By no means conclusive, a conflict is recorded in Isaiah 36, II Chronicles 32, and II Kings 18 matching this suggested timeline for Psalm 44.
The Jerusalem Bible suggests verses 17-22 ‘may perhaps have been added later to adapt the psalm to the persecutions of the Maccabean period.’
Psalm 44 (NRSVA):
To the leader. Of the Korahites. A Maskil.
1 We have heard with our ears, O God,
our ancestors have told us,
what deeds you performed in their days,
in the days of old:
2 you with your own hand drove out the nations,
but them you planted;
you afflicted the peoples,
but them you set free;
3 for not by their own sword did they win the land,
nor did their own arm give them victory;
but your right hand, and your arm,
and the light of your countenance,
for you delighted in them.
4 You are my King and my God;
you command victories for Jacob.
5 Through you we push down our foes;
through your name we tread down our assailants.
6 For not in my bow do I trust,
nor can my sword save me.
7 But you have saved us from our foes,
and have put to confusion those who hate us.
8 In God we have boasted continually,
and we will give thanks to your name for ever.
9 Yet you have rejected us and abased us,
and have not gone out with our armies.
10 You made us turn back from the foe,
and our enemies have taken spoil for themselves.
11 You have made us like sheep for slaughter,
and have scattered us among the nations.
12 You have sold your people for a trifle,
demanding no high price for them.
13 You have made us the taunt of our neighbours,
the derision and scorn of those around us.
14 You have made us a byword among the nations,
a laughing-stock among the peoples.
15 All day long my disgrace is before me,
and shame has covered my face
16 at the words of the taunters and revilers,
at the sight of the enemy and the avenger.
17 All this has come upon us,
yet we have not forgotten you,
or been false to your covenant.
18 Our heart has not turned back,
nor have our steps departed from your way,
19 yet you have broken us in the haunt of jackals,
and covered us with deep darkness.
20 If we had forgotten the name of our God,
or spread out our hands to a strange god,
21 would not God discover this?
For he knows the secrets of the heart.
22 Because of you we are being killed all day long,
and accounted as sheep for the slaughter.
23 Rouse yourself!

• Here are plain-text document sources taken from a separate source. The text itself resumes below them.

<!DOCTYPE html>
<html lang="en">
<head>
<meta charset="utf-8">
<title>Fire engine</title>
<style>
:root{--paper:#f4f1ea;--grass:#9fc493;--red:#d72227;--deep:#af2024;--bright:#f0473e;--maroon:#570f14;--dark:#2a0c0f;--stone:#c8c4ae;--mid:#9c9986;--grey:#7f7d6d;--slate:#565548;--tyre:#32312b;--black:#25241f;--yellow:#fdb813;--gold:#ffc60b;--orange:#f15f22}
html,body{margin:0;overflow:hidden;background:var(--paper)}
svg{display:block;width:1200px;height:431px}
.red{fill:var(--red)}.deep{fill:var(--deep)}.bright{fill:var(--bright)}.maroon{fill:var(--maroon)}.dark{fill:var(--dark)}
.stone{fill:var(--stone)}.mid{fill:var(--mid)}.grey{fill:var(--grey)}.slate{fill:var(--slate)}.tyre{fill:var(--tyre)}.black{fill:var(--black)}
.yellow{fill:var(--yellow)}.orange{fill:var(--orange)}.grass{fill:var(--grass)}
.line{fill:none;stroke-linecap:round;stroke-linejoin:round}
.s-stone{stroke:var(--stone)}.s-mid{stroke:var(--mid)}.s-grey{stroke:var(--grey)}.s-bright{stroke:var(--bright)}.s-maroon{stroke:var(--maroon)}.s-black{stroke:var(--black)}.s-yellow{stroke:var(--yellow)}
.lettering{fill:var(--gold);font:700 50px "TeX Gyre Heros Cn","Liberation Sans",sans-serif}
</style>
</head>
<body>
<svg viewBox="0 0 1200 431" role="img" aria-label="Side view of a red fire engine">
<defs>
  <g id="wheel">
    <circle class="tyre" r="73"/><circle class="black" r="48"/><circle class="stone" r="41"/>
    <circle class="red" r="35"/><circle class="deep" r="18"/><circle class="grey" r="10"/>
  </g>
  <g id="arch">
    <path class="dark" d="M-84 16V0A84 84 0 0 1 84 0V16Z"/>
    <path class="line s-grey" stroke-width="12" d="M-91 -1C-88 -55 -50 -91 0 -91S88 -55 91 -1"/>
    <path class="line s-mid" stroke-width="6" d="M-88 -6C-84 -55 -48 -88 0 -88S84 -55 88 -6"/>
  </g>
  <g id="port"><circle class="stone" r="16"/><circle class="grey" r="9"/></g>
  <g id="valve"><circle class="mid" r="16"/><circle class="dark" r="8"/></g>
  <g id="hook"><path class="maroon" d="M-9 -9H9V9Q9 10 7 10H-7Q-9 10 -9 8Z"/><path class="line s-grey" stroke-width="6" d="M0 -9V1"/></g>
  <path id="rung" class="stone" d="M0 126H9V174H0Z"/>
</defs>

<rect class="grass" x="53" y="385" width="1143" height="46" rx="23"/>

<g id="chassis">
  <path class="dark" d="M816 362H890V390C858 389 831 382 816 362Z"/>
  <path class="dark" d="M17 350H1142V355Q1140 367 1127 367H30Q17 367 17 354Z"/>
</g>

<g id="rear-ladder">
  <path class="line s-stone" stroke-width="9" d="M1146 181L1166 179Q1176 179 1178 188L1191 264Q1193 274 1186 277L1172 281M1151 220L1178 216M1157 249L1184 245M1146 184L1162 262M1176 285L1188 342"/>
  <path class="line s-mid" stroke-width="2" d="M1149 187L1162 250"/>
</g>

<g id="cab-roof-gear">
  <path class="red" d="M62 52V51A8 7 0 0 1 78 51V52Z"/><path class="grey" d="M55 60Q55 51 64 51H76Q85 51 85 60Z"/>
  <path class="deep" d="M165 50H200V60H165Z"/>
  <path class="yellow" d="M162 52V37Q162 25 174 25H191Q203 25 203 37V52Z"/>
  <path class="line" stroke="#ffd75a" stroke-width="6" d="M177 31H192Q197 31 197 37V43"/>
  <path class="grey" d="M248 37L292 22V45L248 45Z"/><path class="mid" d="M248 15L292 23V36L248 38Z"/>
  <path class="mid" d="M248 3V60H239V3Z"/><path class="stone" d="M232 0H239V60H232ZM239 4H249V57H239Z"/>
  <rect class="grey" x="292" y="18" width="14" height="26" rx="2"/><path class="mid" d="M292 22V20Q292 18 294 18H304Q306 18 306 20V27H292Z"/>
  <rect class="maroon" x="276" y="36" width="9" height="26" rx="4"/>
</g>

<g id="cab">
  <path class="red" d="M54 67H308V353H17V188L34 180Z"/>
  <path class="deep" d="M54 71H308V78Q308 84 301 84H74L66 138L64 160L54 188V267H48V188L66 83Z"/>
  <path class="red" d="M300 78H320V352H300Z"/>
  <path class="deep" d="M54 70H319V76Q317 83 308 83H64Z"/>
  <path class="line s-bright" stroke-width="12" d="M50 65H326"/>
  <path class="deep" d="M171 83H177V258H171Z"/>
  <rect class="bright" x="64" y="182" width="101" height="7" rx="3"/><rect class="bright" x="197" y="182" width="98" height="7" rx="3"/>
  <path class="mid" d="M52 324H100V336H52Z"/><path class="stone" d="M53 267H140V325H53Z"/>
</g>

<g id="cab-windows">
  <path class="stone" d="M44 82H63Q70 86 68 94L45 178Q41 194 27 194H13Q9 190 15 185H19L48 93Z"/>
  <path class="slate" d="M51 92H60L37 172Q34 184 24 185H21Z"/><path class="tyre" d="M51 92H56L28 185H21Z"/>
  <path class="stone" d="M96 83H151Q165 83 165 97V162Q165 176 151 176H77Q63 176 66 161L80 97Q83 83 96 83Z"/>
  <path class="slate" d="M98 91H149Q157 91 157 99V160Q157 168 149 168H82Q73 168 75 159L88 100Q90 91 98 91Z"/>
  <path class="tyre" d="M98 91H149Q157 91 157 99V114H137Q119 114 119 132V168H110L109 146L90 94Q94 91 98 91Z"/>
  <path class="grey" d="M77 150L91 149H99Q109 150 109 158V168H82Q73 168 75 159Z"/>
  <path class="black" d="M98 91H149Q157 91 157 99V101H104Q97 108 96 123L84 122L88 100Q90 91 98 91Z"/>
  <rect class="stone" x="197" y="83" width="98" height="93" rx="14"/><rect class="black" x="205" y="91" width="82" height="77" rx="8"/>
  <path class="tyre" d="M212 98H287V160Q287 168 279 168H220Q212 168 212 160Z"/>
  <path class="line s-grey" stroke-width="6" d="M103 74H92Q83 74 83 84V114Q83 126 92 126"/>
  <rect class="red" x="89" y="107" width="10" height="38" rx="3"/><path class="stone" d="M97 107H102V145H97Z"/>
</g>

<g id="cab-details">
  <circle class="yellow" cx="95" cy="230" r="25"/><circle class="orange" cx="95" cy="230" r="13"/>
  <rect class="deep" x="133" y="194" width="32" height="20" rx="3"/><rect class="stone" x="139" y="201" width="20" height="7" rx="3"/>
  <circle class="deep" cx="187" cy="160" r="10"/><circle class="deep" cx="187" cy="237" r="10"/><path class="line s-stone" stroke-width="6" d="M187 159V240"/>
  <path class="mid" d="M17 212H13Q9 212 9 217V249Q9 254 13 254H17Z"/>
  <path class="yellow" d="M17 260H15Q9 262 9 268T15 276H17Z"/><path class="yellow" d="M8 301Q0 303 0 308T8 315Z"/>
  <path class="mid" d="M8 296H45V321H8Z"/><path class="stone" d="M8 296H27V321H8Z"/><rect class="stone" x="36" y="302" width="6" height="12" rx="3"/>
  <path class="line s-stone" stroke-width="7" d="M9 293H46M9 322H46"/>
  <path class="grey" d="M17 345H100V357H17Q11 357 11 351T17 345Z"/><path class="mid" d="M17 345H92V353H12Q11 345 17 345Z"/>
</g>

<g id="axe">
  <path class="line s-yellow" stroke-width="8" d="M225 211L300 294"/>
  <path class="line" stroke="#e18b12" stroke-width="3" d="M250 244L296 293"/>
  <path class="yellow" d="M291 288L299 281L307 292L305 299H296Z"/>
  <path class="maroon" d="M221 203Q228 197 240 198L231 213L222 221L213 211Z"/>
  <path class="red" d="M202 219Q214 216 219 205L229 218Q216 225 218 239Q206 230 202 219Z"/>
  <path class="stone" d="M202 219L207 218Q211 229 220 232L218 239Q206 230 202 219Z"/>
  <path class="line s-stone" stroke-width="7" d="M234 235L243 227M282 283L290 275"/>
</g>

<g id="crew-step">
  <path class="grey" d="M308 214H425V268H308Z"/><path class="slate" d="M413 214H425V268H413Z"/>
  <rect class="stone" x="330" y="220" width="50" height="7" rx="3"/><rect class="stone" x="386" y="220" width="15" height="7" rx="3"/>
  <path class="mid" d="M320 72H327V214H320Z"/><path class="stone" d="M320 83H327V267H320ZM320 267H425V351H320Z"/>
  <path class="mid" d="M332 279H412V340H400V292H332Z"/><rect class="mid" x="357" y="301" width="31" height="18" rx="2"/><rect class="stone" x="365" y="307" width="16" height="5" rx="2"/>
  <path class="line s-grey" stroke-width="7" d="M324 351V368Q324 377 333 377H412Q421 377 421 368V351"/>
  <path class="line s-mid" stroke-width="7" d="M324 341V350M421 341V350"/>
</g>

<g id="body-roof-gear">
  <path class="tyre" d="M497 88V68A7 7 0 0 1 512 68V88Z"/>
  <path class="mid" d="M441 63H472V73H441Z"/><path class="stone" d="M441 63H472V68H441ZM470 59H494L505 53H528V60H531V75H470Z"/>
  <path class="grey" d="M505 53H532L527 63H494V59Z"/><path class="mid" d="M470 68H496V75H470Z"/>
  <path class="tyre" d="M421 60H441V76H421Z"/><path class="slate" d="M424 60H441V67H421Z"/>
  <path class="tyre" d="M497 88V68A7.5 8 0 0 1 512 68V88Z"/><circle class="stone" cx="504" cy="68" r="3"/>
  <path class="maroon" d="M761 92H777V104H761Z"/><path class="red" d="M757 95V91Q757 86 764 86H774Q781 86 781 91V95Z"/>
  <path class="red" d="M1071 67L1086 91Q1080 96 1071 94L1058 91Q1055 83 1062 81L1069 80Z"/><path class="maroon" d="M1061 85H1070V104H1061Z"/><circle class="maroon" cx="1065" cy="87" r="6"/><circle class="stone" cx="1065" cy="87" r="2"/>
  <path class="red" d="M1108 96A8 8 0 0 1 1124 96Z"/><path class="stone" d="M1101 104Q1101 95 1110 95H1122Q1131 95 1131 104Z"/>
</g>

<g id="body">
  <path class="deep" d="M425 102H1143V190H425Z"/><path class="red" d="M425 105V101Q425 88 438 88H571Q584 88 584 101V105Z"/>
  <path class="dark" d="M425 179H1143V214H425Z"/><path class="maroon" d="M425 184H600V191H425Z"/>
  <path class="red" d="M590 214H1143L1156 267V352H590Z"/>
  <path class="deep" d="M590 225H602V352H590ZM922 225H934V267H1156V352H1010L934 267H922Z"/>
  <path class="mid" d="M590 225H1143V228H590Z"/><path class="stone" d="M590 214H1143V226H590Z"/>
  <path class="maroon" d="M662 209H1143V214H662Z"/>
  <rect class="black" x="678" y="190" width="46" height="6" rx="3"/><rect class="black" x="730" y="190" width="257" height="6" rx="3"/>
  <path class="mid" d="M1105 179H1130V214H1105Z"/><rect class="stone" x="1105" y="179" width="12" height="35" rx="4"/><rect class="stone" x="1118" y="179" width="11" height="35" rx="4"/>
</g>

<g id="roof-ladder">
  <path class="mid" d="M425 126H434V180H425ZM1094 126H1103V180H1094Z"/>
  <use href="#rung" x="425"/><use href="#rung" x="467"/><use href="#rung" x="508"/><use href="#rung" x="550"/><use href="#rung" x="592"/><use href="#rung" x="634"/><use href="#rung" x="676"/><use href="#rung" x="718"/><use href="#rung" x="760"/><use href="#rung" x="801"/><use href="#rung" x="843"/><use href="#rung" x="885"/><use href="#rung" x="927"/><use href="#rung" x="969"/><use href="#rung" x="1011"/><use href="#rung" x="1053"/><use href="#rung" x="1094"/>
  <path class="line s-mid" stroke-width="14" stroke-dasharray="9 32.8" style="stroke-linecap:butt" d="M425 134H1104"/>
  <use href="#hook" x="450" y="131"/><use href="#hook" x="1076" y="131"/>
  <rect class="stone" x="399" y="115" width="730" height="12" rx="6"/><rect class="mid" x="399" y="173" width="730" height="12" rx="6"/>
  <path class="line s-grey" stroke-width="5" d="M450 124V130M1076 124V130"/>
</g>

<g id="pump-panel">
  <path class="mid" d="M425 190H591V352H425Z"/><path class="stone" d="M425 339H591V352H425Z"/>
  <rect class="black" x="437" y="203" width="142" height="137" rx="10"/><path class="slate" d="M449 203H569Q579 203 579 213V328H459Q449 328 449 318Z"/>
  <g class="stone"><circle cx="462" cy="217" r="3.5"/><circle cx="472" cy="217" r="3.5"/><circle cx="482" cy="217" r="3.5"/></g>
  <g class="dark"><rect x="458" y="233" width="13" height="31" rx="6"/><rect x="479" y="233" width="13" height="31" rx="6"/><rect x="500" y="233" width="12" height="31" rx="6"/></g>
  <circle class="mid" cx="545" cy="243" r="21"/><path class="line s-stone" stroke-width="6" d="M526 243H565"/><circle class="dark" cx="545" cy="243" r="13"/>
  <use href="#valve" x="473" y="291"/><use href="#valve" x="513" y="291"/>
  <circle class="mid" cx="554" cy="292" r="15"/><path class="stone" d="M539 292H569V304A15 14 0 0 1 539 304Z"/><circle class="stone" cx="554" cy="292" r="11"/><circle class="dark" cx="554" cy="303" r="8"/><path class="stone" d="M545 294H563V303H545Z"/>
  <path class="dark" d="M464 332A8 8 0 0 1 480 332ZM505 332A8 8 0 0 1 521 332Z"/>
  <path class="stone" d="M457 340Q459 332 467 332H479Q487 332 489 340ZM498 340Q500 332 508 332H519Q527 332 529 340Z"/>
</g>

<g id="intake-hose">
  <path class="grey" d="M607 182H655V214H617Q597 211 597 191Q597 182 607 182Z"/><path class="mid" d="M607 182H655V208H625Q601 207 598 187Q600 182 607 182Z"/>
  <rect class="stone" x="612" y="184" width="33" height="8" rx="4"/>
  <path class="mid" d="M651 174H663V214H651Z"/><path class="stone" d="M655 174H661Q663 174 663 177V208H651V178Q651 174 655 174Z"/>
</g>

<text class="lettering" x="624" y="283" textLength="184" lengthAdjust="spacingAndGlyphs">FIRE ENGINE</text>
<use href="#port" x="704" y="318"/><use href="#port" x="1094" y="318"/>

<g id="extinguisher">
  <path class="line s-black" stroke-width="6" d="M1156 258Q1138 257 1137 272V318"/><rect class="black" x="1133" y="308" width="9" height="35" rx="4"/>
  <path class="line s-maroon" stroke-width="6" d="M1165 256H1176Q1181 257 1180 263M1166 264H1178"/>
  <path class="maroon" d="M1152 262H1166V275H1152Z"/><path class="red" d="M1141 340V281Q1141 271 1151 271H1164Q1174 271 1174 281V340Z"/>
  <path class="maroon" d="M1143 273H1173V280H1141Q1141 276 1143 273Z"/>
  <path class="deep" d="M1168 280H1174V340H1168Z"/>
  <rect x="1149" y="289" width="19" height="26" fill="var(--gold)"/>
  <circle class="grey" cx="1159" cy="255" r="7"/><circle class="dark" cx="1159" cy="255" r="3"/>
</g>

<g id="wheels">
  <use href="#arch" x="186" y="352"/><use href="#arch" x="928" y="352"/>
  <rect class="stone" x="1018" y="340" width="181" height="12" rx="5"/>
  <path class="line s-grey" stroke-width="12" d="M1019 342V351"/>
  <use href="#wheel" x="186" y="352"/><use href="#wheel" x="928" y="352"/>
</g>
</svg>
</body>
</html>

Why do you sleep, O Lord?
Awake, do not cast us off for ever!
24 Why do you hide your face?
Why do you forget our affliction and oppression?
25 For we sink down to the dust;
our bodies cling to the ground.
26 Rise up, come to our help.
Redeem us for the sake of your steadfast love.
The USPG Prayer Diary this week has a particular focus on ‘Lingering Legacies’ and remembering the victims of slavery and the transatlantic slave trade. The Prayer in the USPG Prayer Diary this morning (24 March 2022) invites us to pray:
Let us pray for the Church as a community as we preach and pray for the spreading of God’s love and acceptance for all of us as his children.
Scripture quotations are from the New Revised Standard Version Bible: Anglicised Edition copyright © 1989, 1995, National Council of the Churches of Christ in the United States of America. Used by permission. All rights reserved worldwide. http://nrsvbibles.org